• **WHAT IS REQUIRED**
Within the material below, locate the line with "902Q166 912 180" and the line with "Q194 903 176", then return those two lines and all lines between them, exactly as written.

• **DATA SECTION**
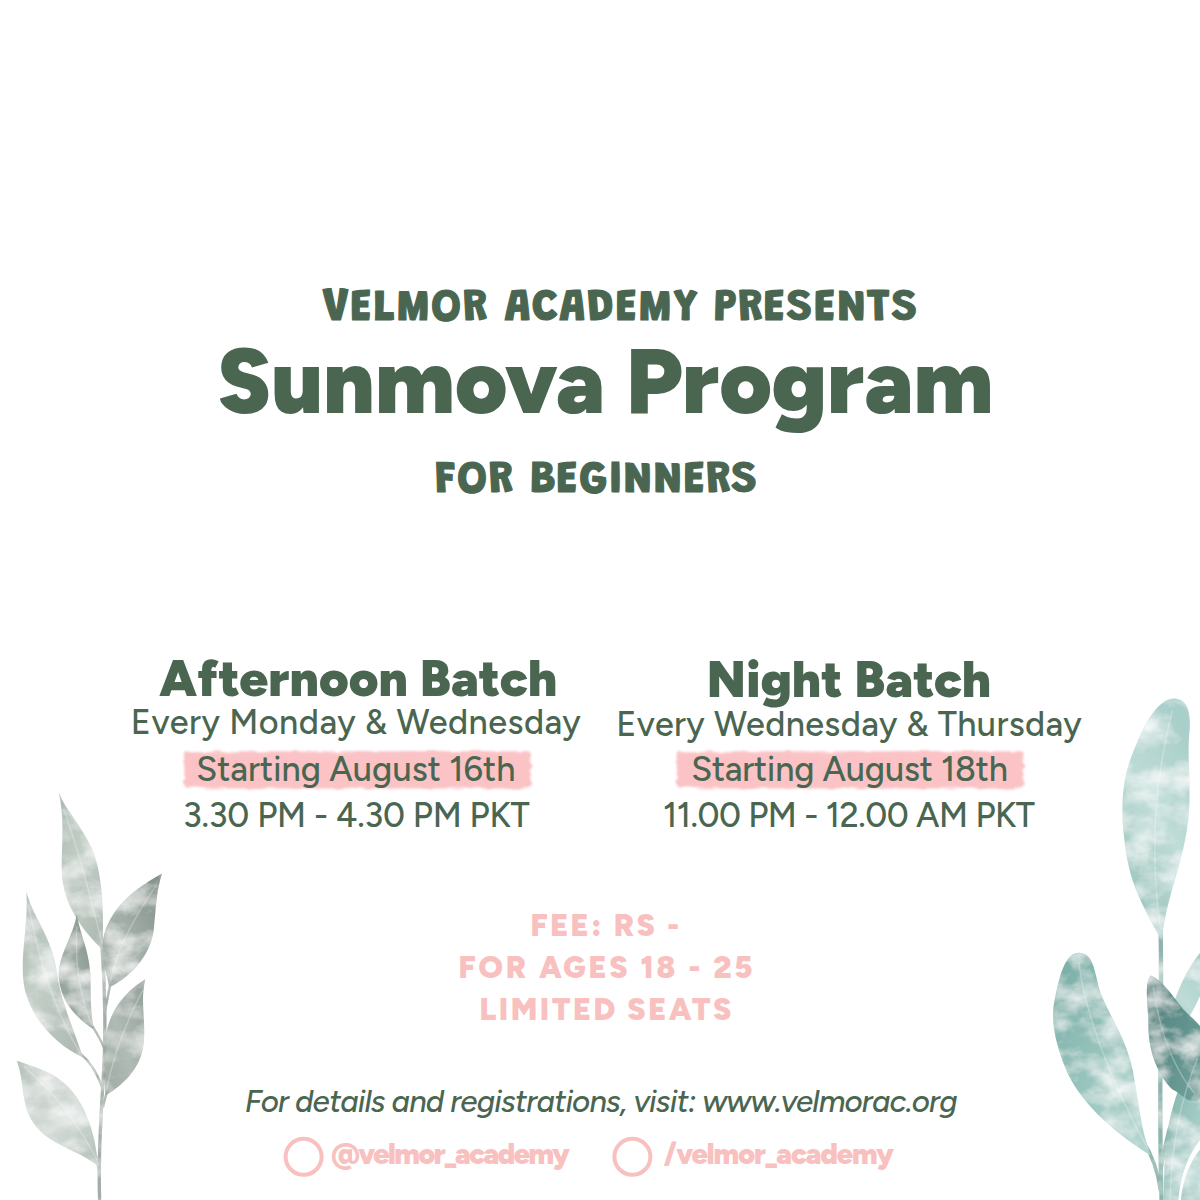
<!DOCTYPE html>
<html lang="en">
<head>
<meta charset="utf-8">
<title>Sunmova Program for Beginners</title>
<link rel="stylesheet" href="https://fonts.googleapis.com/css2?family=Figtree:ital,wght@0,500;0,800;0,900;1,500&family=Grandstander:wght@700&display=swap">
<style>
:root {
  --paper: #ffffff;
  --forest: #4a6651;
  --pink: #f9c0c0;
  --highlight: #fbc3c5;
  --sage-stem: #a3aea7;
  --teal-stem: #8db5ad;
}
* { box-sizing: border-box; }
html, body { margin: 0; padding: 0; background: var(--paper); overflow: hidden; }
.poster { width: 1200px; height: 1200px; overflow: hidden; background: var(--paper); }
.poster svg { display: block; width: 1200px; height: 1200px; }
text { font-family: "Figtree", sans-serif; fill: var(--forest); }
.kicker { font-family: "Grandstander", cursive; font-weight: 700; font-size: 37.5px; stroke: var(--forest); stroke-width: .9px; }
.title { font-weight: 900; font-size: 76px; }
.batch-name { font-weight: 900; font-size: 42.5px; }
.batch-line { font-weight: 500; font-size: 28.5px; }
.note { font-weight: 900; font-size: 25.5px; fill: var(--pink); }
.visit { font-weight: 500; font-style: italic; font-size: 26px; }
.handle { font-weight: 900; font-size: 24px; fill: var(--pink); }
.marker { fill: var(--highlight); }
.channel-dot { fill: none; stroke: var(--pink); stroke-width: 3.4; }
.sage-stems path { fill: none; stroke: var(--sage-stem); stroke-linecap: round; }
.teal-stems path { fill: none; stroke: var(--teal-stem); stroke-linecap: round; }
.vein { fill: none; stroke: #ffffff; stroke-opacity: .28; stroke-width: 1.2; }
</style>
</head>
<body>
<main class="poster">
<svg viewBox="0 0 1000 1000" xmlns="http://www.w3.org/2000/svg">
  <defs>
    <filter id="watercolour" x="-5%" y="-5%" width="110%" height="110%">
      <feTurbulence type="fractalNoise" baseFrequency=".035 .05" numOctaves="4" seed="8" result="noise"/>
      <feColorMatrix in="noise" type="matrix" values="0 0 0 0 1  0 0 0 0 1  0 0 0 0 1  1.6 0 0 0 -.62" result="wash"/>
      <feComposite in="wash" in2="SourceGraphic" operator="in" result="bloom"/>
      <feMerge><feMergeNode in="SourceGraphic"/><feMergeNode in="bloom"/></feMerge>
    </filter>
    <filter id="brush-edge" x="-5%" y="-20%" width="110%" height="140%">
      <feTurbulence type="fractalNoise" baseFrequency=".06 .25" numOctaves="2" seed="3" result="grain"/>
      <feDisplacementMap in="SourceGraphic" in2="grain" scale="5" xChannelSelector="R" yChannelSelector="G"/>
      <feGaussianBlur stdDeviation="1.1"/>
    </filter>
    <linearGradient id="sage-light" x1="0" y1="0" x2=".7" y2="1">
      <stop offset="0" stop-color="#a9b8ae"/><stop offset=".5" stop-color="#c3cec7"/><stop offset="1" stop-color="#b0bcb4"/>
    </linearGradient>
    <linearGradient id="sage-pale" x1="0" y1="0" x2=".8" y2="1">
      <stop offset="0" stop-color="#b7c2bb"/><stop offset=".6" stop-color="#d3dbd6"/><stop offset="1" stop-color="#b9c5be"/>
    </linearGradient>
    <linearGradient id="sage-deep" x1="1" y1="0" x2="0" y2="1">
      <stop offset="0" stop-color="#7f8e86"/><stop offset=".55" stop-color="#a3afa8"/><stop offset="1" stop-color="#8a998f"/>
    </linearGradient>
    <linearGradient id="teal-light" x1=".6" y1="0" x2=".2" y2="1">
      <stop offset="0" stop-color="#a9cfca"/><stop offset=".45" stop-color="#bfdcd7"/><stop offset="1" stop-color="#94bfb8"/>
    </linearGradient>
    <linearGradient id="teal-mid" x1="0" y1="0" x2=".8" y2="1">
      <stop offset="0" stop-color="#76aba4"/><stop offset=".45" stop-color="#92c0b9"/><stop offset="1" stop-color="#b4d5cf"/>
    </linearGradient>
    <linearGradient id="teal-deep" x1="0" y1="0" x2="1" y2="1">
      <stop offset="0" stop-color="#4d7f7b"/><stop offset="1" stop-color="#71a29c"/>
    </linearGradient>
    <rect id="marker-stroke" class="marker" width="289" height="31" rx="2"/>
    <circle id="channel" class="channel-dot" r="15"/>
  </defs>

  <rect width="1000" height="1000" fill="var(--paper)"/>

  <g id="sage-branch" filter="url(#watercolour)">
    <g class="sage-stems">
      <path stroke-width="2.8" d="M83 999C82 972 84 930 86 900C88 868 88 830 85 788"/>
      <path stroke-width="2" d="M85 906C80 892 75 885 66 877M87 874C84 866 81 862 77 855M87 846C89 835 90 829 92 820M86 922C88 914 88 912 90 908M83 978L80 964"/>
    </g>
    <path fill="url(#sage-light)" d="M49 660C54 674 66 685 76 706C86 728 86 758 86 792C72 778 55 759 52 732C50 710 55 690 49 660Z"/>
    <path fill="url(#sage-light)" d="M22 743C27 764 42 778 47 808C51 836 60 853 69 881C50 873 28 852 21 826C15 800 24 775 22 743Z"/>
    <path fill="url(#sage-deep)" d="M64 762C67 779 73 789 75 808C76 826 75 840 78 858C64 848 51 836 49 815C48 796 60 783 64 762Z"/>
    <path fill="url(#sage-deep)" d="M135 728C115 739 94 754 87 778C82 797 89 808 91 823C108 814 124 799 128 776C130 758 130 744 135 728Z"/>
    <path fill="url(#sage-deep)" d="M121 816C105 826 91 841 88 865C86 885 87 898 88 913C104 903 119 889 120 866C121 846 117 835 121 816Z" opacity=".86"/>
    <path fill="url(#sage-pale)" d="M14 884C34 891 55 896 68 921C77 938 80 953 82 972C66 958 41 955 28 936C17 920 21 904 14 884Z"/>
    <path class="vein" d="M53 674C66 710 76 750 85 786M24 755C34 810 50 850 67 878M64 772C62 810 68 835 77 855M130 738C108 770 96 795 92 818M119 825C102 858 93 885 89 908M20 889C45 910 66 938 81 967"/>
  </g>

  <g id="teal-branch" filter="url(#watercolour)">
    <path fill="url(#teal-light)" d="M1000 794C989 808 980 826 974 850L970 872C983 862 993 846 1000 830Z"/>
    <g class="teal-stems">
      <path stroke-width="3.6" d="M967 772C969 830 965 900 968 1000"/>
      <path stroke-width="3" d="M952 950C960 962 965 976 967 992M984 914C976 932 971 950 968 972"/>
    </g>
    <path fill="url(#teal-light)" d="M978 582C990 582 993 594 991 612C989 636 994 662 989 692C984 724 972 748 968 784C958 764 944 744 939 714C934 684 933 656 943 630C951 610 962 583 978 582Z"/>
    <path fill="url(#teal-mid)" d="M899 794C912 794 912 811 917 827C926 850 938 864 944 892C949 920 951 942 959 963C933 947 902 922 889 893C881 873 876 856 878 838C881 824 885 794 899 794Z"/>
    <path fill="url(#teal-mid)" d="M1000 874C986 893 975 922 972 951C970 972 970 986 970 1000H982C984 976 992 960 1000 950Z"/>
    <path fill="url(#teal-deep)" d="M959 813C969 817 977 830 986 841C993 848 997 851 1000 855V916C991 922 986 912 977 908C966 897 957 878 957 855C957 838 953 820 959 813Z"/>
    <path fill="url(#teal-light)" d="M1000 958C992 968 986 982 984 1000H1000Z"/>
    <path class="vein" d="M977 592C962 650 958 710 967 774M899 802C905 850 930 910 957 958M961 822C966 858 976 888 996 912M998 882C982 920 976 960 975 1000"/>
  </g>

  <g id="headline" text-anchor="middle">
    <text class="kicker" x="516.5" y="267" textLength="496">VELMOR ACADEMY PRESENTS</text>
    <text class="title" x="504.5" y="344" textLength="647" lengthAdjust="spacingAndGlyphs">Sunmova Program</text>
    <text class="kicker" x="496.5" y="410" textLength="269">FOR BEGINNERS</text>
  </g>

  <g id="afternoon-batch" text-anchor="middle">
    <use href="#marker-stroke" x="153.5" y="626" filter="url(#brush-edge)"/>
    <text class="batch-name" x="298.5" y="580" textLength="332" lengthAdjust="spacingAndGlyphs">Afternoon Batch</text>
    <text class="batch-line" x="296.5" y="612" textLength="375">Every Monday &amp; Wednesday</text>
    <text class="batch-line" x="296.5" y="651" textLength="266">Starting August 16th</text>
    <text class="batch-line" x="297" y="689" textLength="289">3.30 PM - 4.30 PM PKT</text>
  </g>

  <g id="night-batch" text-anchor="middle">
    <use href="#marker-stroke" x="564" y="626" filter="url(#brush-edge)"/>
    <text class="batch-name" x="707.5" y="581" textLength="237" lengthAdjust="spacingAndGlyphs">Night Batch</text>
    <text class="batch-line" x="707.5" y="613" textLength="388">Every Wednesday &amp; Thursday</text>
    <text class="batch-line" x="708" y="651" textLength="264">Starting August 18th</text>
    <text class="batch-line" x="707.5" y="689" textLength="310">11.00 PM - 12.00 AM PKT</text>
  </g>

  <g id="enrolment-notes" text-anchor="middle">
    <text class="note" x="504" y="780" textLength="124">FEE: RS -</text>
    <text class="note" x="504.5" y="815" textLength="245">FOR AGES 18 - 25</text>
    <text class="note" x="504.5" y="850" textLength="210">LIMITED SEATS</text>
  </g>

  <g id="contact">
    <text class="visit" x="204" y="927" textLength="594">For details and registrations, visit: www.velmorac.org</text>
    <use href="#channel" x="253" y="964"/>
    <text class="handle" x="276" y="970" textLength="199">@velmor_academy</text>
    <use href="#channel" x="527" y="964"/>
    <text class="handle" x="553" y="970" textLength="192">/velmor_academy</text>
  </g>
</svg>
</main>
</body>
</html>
* * *
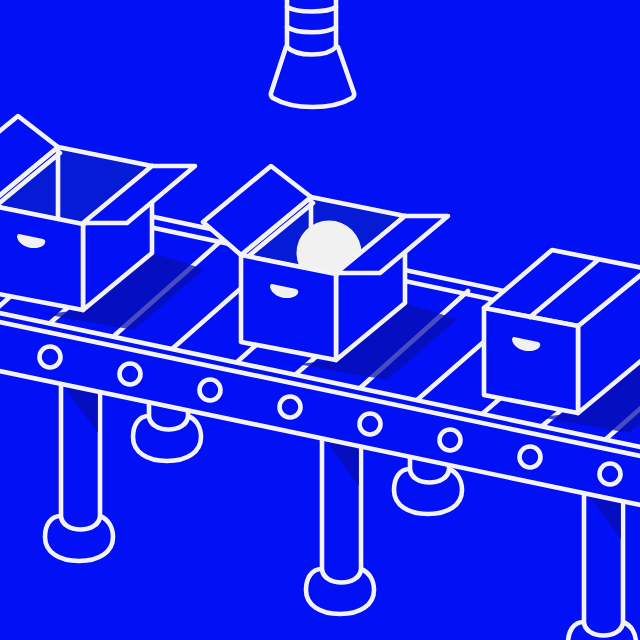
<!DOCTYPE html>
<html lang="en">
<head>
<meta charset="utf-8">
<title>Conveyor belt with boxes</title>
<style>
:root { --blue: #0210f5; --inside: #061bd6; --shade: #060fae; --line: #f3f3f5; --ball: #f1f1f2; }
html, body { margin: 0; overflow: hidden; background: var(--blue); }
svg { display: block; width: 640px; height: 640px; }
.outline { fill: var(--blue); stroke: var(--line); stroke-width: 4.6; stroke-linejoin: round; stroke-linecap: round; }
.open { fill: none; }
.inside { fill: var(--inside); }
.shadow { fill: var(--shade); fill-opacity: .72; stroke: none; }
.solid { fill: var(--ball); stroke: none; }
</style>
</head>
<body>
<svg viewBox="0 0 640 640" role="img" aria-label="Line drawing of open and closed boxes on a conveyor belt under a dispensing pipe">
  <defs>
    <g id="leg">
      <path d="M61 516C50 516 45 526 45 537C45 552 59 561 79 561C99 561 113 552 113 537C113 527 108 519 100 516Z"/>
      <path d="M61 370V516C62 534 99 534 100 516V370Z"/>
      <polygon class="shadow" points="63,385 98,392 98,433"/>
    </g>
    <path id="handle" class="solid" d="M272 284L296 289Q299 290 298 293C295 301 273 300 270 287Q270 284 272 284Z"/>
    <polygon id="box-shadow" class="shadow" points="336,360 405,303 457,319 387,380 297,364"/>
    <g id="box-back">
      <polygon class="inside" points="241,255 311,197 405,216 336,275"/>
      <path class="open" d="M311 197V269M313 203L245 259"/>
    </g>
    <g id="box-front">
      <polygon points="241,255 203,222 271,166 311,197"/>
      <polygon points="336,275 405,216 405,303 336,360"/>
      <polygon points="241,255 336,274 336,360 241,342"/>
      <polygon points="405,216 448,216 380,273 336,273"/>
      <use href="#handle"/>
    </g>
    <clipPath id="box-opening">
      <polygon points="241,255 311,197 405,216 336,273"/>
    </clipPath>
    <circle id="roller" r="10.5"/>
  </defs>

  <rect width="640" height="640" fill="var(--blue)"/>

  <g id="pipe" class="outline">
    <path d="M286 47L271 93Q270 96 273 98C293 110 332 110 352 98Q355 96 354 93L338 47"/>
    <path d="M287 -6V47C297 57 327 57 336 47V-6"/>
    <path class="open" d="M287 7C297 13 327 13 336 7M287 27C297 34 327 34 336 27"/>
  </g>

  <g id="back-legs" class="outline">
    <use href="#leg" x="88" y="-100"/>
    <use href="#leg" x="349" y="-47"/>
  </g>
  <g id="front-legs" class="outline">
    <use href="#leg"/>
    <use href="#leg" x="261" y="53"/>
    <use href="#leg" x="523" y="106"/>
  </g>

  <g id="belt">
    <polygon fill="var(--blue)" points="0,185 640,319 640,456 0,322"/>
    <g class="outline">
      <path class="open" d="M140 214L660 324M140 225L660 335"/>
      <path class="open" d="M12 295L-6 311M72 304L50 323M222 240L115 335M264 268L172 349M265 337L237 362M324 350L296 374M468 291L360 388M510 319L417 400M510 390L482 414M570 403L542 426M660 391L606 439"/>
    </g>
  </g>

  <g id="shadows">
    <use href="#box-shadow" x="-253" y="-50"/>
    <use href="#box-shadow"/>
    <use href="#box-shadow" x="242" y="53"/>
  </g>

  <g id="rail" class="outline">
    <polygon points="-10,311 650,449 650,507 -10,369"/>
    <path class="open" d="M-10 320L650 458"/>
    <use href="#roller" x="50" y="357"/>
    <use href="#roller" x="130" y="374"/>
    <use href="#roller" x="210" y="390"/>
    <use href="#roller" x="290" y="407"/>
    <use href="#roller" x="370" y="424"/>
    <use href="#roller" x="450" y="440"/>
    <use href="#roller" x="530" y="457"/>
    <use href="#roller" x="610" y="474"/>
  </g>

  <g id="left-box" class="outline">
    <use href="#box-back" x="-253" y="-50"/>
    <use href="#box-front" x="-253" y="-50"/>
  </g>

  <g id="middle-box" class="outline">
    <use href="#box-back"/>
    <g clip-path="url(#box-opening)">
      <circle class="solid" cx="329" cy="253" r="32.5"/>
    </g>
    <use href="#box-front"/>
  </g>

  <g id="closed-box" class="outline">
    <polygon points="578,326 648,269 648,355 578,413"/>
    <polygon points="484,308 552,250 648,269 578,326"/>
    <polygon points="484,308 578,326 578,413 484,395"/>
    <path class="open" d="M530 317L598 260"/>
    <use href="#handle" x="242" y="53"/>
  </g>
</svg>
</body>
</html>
---
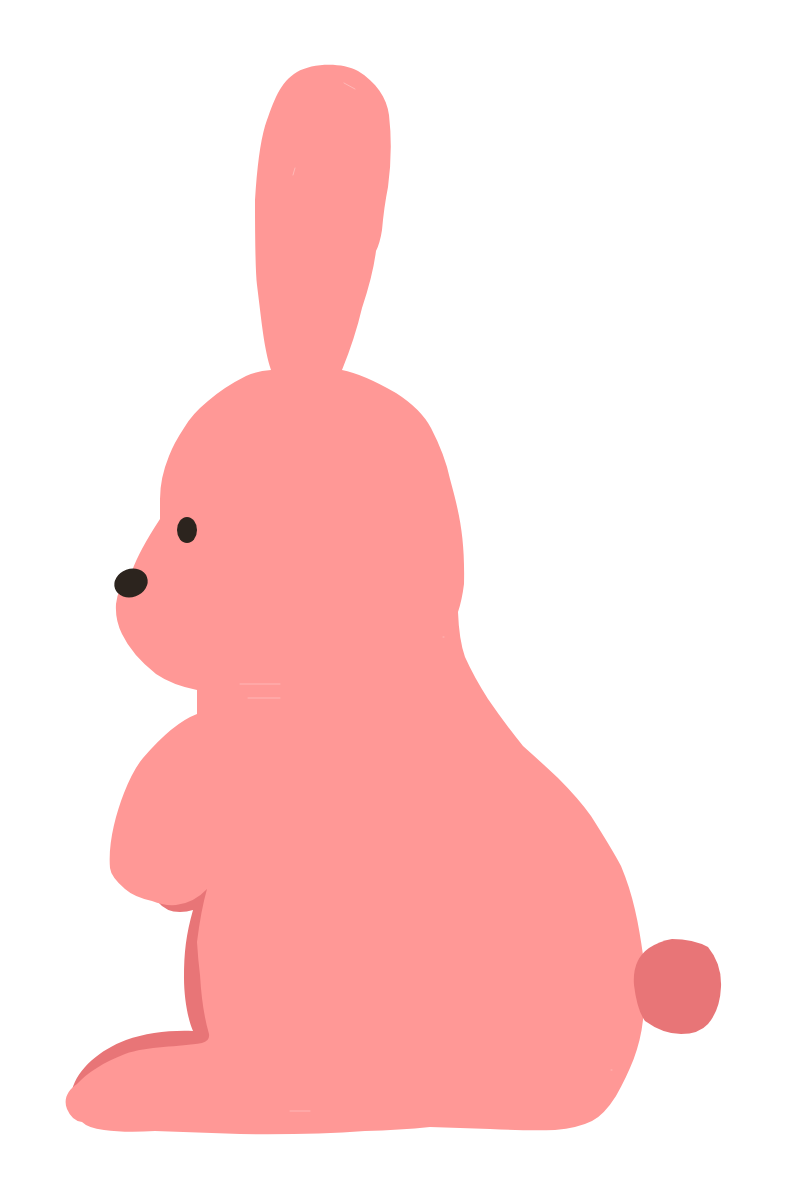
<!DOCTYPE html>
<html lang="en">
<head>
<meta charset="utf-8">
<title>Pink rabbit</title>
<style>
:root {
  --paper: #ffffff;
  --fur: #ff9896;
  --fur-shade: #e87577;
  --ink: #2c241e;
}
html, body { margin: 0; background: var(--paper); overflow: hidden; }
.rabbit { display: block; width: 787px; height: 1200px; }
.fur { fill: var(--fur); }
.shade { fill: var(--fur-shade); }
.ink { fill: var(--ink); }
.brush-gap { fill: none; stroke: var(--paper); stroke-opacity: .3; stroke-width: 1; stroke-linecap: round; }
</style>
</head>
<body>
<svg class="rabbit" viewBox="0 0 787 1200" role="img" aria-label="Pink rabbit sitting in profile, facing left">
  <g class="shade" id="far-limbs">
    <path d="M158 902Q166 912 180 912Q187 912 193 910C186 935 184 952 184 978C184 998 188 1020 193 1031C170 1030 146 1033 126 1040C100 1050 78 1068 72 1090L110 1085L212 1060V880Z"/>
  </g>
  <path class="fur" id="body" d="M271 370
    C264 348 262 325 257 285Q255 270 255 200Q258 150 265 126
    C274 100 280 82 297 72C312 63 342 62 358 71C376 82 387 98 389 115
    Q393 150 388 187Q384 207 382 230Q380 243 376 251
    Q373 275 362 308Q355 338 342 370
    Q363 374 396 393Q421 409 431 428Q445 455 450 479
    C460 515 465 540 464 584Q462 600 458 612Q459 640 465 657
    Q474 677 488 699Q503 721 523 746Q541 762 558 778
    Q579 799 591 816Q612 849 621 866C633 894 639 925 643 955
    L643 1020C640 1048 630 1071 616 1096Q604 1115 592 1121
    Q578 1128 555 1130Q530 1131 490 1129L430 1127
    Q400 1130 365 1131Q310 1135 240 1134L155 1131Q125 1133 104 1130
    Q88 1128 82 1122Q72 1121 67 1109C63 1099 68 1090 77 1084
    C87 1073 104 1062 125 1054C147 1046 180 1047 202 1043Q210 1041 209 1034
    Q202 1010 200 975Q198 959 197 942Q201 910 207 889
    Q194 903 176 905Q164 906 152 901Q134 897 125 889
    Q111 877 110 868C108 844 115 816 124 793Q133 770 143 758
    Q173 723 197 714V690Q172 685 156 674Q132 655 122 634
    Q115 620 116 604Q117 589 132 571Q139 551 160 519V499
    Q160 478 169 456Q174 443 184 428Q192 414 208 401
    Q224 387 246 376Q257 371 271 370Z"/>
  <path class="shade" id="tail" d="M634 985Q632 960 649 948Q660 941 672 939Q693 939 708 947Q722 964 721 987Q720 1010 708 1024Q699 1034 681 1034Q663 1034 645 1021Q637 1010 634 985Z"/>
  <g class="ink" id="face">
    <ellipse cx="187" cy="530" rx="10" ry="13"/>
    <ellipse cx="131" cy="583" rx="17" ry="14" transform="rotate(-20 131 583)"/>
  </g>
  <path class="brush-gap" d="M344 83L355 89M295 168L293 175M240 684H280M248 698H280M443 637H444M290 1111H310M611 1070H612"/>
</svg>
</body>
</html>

• **OUTPUT BELOW**
    <path d="M158 902Q166 912 180 912Q187 912 193 910C186 935 184 952 184 978C184 998 188 1020 193 1031C170 1030 146 1033 126 1040C100 1050 78 1068 72 1090L110 1085L212 1060V880Z"/>
  </g>
  <path class="fur" id="body" d="M271 370
    C264 348 262 325 257 285Q255 270 255 200Q258 150 265 126
    C274 100 280 82 297 72C312 63 342 62 358 71C376 82 387 98 389 115
    Q393 150 388 187Q384 207 382 230Q380 243 376 251
    Q373 275 362 308Q355 338 342 370
    Q363 374 396 393Q421 409 431 428Q445 455 450 479
    C460 515 465 540 464 584Q462 600 458 612Q459 640 465 657
    Q474 677 488 699Q503 721 523 746Q541 762 558 778
    Q579 799 591 816Q612 849 621 866C633 894 639 925 643 955
    L643 1020C640 1048 630 1071 616 1096Q604 1115 592 1121
    Q578 1128 555 1130Q530 1131 490 1129L430 1127
    Q400 1130 365 1131Q310 1135 240 1134L155 1131Q125 1133 104 1130
    Q88 1128 82 1122Q72 1121 67 1109C63 1099 68 1090 77 1084
    C87 1073 104 1062 125 1054C147 1046 180 1047 202 1043Q210 1041 209 1034
    Q202 1010 200 975Q198 959 197 942Q201 910 207 889
    Q194 903 176 905Q164 906 152 901Q134 897 125 889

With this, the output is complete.